* **ABOUT THIS EXERCISE**
Read the lines of the data below and retrieve those with "FADED".

* **INFORMATION SHOWN**
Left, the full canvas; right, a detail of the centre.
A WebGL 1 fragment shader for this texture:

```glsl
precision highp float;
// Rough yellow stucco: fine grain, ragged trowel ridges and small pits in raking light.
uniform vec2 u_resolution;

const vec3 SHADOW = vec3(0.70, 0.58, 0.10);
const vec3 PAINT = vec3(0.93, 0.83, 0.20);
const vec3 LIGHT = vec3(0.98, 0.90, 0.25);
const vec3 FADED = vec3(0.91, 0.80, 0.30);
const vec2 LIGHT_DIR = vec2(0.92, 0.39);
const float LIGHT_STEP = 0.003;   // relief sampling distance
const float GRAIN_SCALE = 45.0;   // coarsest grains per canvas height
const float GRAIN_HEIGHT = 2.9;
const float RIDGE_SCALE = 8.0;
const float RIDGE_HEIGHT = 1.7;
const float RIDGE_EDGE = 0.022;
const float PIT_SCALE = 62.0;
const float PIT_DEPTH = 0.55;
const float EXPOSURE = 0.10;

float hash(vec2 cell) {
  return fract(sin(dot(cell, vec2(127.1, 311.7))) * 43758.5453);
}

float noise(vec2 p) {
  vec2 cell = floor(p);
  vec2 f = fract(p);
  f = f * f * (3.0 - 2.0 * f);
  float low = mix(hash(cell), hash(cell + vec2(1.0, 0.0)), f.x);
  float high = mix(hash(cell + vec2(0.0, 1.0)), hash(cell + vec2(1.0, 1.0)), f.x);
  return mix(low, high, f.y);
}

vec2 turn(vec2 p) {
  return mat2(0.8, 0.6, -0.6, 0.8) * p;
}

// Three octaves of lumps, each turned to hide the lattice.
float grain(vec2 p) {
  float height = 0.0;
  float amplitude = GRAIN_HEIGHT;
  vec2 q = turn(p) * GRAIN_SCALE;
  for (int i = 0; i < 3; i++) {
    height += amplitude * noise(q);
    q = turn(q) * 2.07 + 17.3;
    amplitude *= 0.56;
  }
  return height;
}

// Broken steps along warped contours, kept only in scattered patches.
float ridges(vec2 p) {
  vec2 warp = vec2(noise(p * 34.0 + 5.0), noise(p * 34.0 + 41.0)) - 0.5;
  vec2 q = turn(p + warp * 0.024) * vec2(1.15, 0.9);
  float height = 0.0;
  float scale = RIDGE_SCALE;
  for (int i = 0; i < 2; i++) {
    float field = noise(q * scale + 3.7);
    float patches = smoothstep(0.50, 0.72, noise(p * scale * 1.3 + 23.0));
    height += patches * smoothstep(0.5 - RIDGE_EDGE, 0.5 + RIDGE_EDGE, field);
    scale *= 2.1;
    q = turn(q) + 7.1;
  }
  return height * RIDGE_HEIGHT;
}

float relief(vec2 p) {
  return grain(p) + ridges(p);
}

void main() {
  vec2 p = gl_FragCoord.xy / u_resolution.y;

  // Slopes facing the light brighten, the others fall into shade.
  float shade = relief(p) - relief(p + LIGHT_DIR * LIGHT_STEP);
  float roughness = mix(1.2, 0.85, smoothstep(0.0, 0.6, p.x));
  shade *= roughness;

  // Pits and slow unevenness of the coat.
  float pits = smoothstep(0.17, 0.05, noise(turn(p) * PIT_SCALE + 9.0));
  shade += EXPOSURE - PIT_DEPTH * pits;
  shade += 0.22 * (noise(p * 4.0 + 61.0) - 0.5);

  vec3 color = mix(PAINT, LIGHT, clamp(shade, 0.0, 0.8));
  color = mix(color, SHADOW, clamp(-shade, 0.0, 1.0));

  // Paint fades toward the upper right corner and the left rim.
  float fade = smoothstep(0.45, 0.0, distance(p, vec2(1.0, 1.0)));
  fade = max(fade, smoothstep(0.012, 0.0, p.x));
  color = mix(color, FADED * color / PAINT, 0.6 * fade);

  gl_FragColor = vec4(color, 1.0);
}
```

* **SOLUTION TO THE EXERCISE**
const vec3 FADED = vec3(0.91, 0.80, 0.30);
  color = mix(color, FADED * color / PAINT, 0.6 * fade);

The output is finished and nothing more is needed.